ASSIGNMENT
Filter the listing below, copying every line in which the word "required" appears.

DATASET ENTRIES
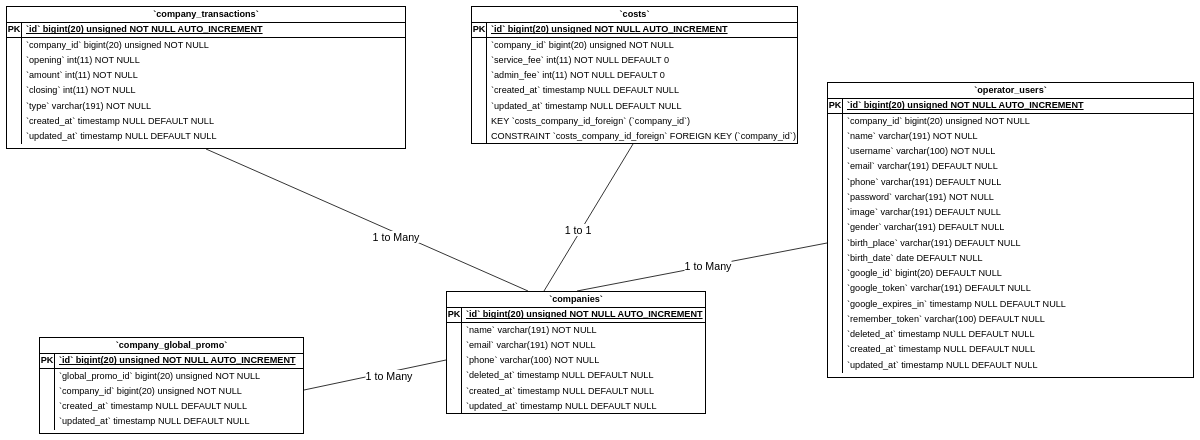
<!DOCTYPE html>
<html lang="en">
<head>
<meta charset="utf-8">
<title>Company database: entity relationship diagram</title>
<style>
:root { --ink: #000; --paper: #fff; --row: 15.25px; --key: 15px; }
* { box-sizing: border-box; margin: 0; padding: 0; }
html, body { width: 1200px; height: 440px; overflow: hidden; background: var(--paper); }
.diagram {
  position: relative; width: 1200px; height: 440px; overflow: hidden;
  color: var(--ink); font: 9.15px/var(--row) "Liberation Sans", Arial, sans-serif; white-space: nowrap;
}
.relations { position: absolute; left: 0; top: 0; }
.relations line { stroke: var(--ink); stroke-width: 0.8; }
.cardinality {
  position: absolute; transform: translate(-50%, -50%);
  background: var(--paper); font-size: 10.7px; line-height: 12px;
}
.entity { position: absolute; border: 1px solid var(--ink); background: var(--paper); }
.entity h2 { height: var(--row); font-size: inherit; text-align: center; }
.entity li { display: grid; grid-template-columns: var(--key) 1fr; height: var(--row); list-style: none; }
.entity li::before { content: ""; border-right: 1px solid var(--ink); }
.entity li span { padding-left: 4px; }
.entity .primary {
  border: solid var(--ink); border-width: 1px 0; line-height: 13.25px; font-weight: bold;
}
.entity .primary::before { content: "PK"; text-align: center; }
.entity .primary span { text-decoration: underline; text-decoration-skip-ink: none; }
.company-transactions { left: 6px; top: 6px; width: 400px; height: 143px; }
.costs { left: 471px; top: 6px; width: 327px; height: 138px; }
.operator-users { left: 827px; top: 82px; width: 367px; height: 296px; }
.companies { left: 446px; top: 291px; width: 260px; height: 123px; }
.company-global-promo { left: 39px; top: 337px; width: 265px; height: 97px; }
</style>
</head>
<body>
<main class="diagram">
  <svg class="relations" width="1200" height="440" viewBox="0 0 1200 440" aria-hidden="true">
    <line x1="206" y1="149" x2="528" y2="291"/>
    <line x1="633" y1="144" x2="544" y2="291"/>
    <line x1="827" y1="243" x2="577" y2="291"/>
    <line x1="304" y1="390" x2="446" y2="360"/>
  </svg>
  <p class="cardinality" style="left:396px;top:237px">1 to Many</p>
  <p class="cardinality" style="left:578px;top:230px">1 to 1</p>
  <p class="cardinality" style="left:708px;top:266px">1 to Many</p>
  <p class="cardinality" style="left:389px;top:376px">1 to Many</p>

  <section class="entity company-transactions">
    <h2>`company_transactions`</h2>
    <ul>
      <li class="primary"><span>`id` bigint(20) unsigned NOT NULL AUTO_INCREMENT</span></li>
      <li><span>`company_id` bigint(20) unsigned NOT NULL</span></li>
      <li><span>`opening` int(11) NOT NULL</span></li>
      <li><span>`amount` int(11) NOT NULL</span></li>
      <li><span>`closing` int(11) NOT NULL</span></li>
      <li><span>`type` varchar(191) NOT NULL</span></li>
      <li><span>`created_at` timestamp NULL DEFAULT NULL</span></li>
      <li><span>`updated_at` timestamp NULL DEFAULT NULL</span></li>
    </ul>
  </section>

  <section class="entity costs">
    <h2>`costs`</h2>
    <ul>
      <li class="primary"><span>`id` bigint(20) unsigned NOT NULL AUTO_INCREMENT</span></li>
      <li><span>`company_id` bigint(20) unsigned NOT NULL</span></li>
      <li><span>`service_fee` int(11) NOT NULL DEFAULT 0</span></li>
      <li><span>`admin_fee` int(11) NOT NULL DEFAULT 0</span></li>
      <li><span>`created_at` timestamp NULL DEFAULT NULL</span></li>
      <li><span>`updated_at` timestamp NULL DEFAULT NULL</span></li>
      <li><span>KEY `costs_company_id_foreign` (`company_id`)</span></li>
      <li><span>CONSTRAINT `costs_company_id_foreign` FOREIGN KEY (`company_id`)</span></li>
    </ul>
  </section>

  <section class="entity operator-users">
    <h2>`operator_users`</h2>
    <ul>
      <li class="primary"><span>`id` bigint(20) unsigned NOT NULL AUTO_INCREMENT</span></li>
      <li><span>`company_id` bigint(20) unsigned NOT NULL</span></li>
      <li><span>`name` varchar(191) NOT NULL</span></li>
      <li><span>`username` varchar(100) NOT NULL</span></li>
      <li><span>`email` varchar(191) DEFAULT NULL</span></li>
      <li><span>`phone` varchar(191) DEFAULT NULL</span></li>
      <li><span>`password` varchar(191) NOT NULL</span></li>
      <li><span>`image` varchar(191) DEFAULT NULL</span></li>
      <li><span>`gender` varchar(191) DEFAULT NULL</span></li>
      <li><span>`birth_place` varchar(191) DEFAULT NULL</span></li>
      <li><span>`birth_date` date DEFAULT NULL</span></li>
      <li><span>`google_id` bigint(20) DEFAULT NULL</span></li>
      <li><span>`google_token` varchar(191) DEFAULT NULL</span></li>
      <li><span>`google_expires_in` timestamp NULL DEFAULT NULL</span></li>
      <li><span>`remember_token` varchar(100) DEFAULT NULL</span></li>
      <li><span>`deleted_at` timestamp NULL DEFAULT NULL</span></li>
      <li><span>`created_at` timestamp NULL DEFAULT NULL</span></li>
      <li><span>`updated_at` timestamp NULL DEFAULT NULL</span></li>
    </ul>
  </section>

  <section class="entity companies">
    <h2>`companies`</h2>
    <ul>
      <li class="primary"><span>`id` bigint(20) unsigned NOT NULL AUTO_INCREMENT</span></li>
      <li><span>`name` varchar(191) NOT NULL</span></li>
      <li><span>`email` varchar(191) NOT NULL</span></li>
      <li><span>`phone` varchar(100) NOT NULL</span></li>
      <li><span>`deleted_at` timestamp NULL DEFAULT NULL</span></li>
      <li><span>`created_at` timestamp NULL DEFAULT NULL</span></li>
      <li><span>`updated_at` timestamp NULL DEFAULT NULL</span></li>
    </ul>
  </section>

  <section class="entity company-global-promo">
    <h2>`company_global_promo`</h2>
    <ul>
      <li class="primary"><span>`id` bigint(20) unsigned NOT NULL AUTO_INCREMENT</span></li>
      <li><span>`global_promo_id` bigint(20) unsigned NOT NULL</span></li>
      <li><span>`company_id` bigint(20) unsigned NOT NULL</span></li>
      <li><span>`created_at` timestamp NULL DEFAULT NULL</span></li>
      <li><span>`updated_at` timestamp NULL DEFAULT NULL</span></li>
    </ul>
  </section>
</main>
</body>
</html>
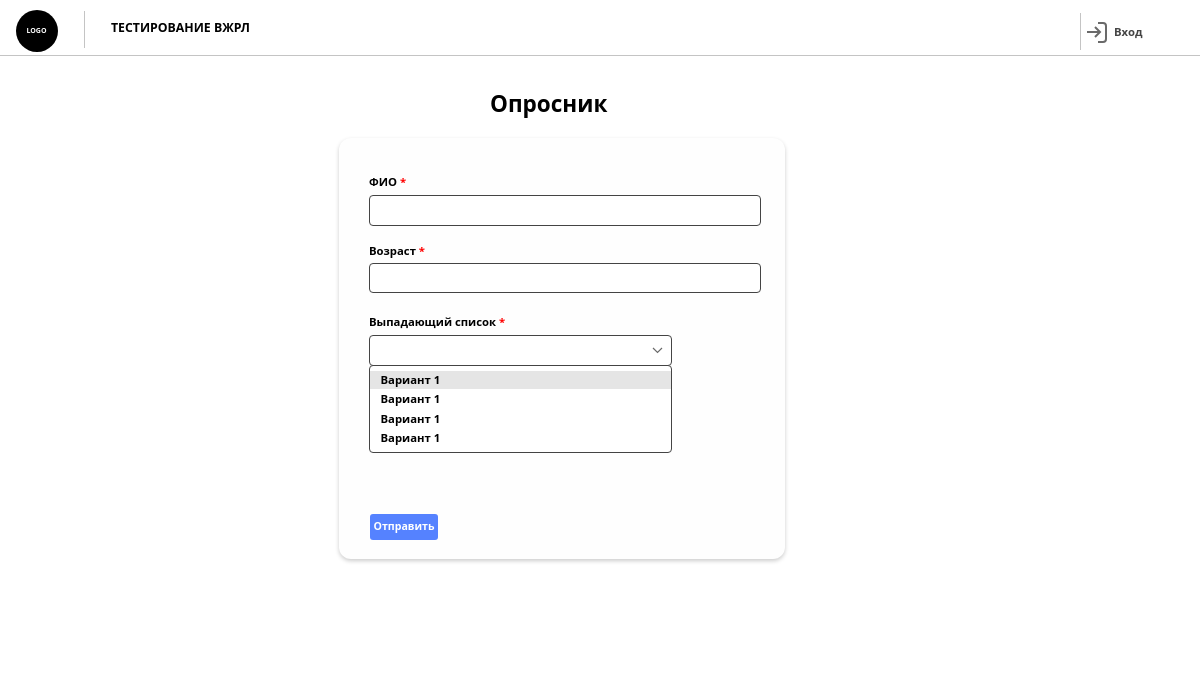
<!DOCTYPE html>
<html lang="ru">
<head>
<meta charset="utf-8">
<title>Опросник</title>
<style>
:root {
  --page: #ffffff;
  --card: #fefefe;
  --ink: #000000;
  --muted: #444444;
  --icon: #6a6a6a;
  --line: #c4c4c4;
  --field-line: #444444;
  --option-active: #e5e5e5;
  --accent: #5582ff;
  --required: #ff0000;
}
* { box-sizing: border-box; margin: 0; padding: 0; }
html, body { width: 1200px; height: 675px; overflow: hidden; }
body {
  background: var(--page);
  color: var(--ink);
  font: 700 11.3px/16px "Noto Sans", "Open Sans", sans-serif;
  white-space: nowrap;
}
a { color: inherit; text-decoration: none; }

.site-header {
  display: flex;
  align-items: flex-start;
  height: 56px;
  padding: 10px 0 0 15.5px;
  border-bottom: 1px solid var(--line);
}
.logo {
  display: flex;
  align-items: center;
  justify-content: center;
  width: 42px;
  height: 42px;
  border-radius: 50%;
  background: var(--ink);
  color: var(--page);
  font-size: 7px;
}
.divider { width: 1px; height: 37px; background: var(--line); }
.logo + .divider { margin: 1px 0 0 26.5px; }
.site-title { margin: 10px 0 0 26px; font-size: 12.3px; line-height: 16px; }
.login {
  display: flex;
  align-items: center;
  width: 120px;
  height: 37px;
  margin: 3px 0 0 auto;
  color: var(--muted);
}
.login svg { width: 21px; height: 21px; margin: 2px 6px 0; }
.login-label { margin-top: 1px; }

.survey { width: 446px; margin: 32px 0 0 339px; }
.survey-title {
  height: 32px;
  padding-left: 151px;
  font-size: 22.5px;
  line-height: 32px;
}
.card {
  display: flex;
  flex-direction: column;
  align-items: flex-start;
  height: 421px;
  margin-top: 18px;
  padding: 36px 24px 19px 30px;
  border-radius: 12px;
  background: var(--card);
  box-shadow: 0 2px 4px rgba(0, 0, 0, .2);
}
.required { color: var(--required); }
.field { width: 392px; }
.field + .field { margin-top: 17px; }
.field + .dropdown { margin-top: 21px; }
.input {
  height: 31px;
  margin-top: 5px;
  border: 1px solid var(--field-line);
  border-radius: 4px;
  background: var(--page);
}
.input.compact { height: 30px; margin-top: 4px; }
.dropdown { width: 303px; }
.select {
  display: flex;
  align-items: center;
  justify-content: flex-end;
  padding-right: 8px;
}
.select svg { width: 11px; height: 7px; }
.options {
  display: grid;
  grid-template-rows: 18px 20px 20px 18px;
  align-items: center;
  align-content: start;
  height: 88px;
  margin-top: -1px;
  padding-top: 5px;
  border: 1px solid var(--field-line);
  border-radius: 4px;
  background: var(--page);
  list-style: none;
}
.options li { padding-left: 10.5px; }
.options .active {
  align-self: stretch;
  line-height: 18px;
  background: var(--option-active);
}
.submit {
  display: flex;
  align-items: center;
  justify-content: center;
  width: 68px;
  height: 26px;
  margin: auto 0 0 1px;
  padding-bottom: 2px;
  border-radius: 3px;
  background: var(--accent);
  color: var(--page);
  font-size: 10.6px;
}
</style>
</head>
<body>
<header class="site-header">
  <a class="logo" href="#">LOGO</a>
  <span class="divider"></span>
  <p class="site-title">ТЕСТИРОВАНИЕ ВЖРЛ</p>
  <a class="login" href="#">
    <span class="divider"></span>
    <svg viewBox="0 0 21 21" fill="none" stroke="var(--icon)" stroke-width="2" aria-hidden="true">
      <path d="M0 10H13M8 5L13 10L8 15M11 1H16Q19 1 19 4V17Q19 20 16 20H11"/>
    </svg>
    <span class="login-label">Вход</span>
  </a>
</header>

<main class="survey">
  <h1 class="survey-title">Опросник</h1>
  <section class="card">
    <div class="field">
      <p>ФИО <span class="required">*</span></p>
      <div class="input"></div>
    </div>
    <div class="field">
      <p>Возраст <span class="required">*</span></p>
      <div class="input compact"></div>
    </div>
    <div class="field dropdown">
      <p>Выпадающий список <span class="required">*</span></p>
      <div class="input select">
        <svg viewBox="0 0 11 7" fill="none" stroke="var(--icon)" stroke-width="1.2" aria-hidden="true">
          <polyline points="1,1 5.5,5.5 10,1"/>
        </svg>
      </div>
      <ul class="options">
        <li class="active">Вариант 1</li>
        <li>Вариант 1</li>
        <li>Вариант 1</li>
        <li>Вариант 1</li>
      </ul>
    </div>
    <a class="submit" href="#">Отправить</a>
  </section>
</main>
</body>
</html>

THE ANSWER
  --required: #ff0000;
.required { color: var(--required); }
      <p>ФИО <span class="required">*</span></p>
      <p>Возраст <span class="required">*</span></p>
      <p>Выпадающий список <span class="required">*</span></p>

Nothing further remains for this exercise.